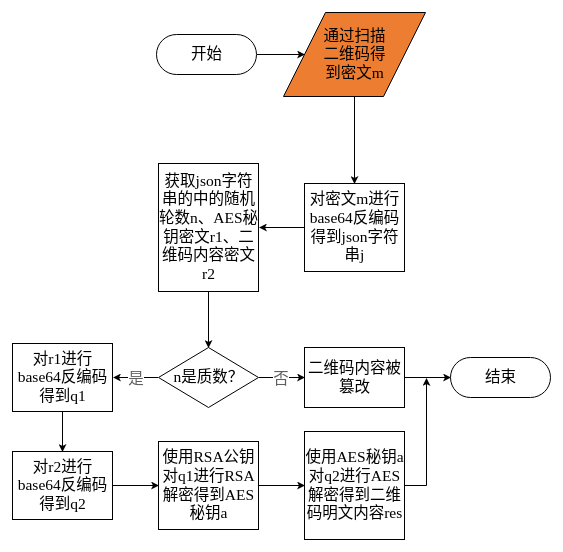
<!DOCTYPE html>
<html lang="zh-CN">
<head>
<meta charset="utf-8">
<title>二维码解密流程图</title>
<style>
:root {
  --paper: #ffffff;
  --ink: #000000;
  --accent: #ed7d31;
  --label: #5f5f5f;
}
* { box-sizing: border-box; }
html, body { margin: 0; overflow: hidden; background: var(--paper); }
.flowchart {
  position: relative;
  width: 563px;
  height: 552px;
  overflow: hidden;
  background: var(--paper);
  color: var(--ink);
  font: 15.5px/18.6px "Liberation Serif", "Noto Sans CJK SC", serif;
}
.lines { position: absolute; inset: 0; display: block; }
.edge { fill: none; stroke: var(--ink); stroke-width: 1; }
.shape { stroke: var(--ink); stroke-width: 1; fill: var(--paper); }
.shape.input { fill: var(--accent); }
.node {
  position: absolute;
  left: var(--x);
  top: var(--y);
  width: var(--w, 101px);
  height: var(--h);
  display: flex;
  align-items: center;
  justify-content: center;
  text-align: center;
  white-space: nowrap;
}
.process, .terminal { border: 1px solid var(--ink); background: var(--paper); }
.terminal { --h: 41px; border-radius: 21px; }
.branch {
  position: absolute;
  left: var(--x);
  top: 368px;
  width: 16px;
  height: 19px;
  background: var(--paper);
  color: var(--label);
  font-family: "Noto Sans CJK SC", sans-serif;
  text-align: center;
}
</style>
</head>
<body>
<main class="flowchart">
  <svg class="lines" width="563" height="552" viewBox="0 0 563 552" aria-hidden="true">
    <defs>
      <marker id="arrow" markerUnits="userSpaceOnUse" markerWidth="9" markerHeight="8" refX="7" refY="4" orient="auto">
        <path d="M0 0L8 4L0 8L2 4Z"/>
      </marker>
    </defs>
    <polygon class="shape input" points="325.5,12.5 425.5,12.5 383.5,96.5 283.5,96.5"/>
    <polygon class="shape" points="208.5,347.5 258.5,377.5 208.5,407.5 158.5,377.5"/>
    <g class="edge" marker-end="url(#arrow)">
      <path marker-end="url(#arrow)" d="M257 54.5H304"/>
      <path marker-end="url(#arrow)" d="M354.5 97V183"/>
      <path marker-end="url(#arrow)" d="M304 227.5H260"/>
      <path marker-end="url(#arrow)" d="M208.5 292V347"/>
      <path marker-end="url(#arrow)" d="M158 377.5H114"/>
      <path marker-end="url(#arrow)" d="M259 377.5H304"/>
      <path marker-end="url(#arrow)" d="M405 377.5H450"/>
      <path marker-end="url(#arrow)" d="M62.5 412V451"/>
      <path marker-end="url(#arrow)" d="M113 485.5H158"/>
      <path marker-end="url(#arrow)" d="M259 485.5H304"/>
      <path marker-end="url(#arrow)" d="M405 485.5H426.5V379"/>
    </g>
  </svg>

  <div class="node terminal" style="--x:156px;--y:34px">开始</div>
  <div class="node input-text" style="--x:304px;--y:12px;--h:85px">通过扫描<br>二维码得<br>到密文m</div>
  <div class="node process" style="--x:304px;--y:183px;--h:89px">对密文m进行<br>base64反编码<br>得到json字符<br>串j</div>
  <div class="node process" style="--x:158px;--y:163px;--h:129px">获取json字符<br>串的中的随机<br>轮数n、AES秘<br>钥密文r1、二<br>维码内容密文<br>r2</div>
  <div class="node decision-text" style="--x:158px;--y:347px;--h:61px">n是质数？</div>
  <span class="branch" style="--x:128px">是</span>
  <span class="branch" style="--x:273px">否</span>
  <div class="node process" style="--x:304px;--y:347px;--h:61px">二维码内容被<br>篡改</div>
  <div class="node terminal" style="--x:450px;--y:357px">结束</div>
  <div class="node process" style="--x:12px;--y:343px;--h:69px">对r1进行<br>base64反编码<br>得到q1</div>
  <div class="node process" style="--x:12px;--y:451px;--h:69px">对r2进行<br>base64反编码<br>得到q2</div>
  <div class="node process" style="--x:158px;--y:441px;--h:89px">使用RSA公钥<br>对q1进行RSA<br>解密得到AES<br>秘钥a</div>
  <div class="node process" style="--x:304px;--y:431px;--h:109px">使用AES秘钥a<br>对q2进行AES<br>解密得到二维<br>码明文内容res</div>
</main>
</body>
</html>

_WORK REQUEST_: Please give the number of lines above that contain the string "paper", and nothing more.

_THE ANSWER_: 6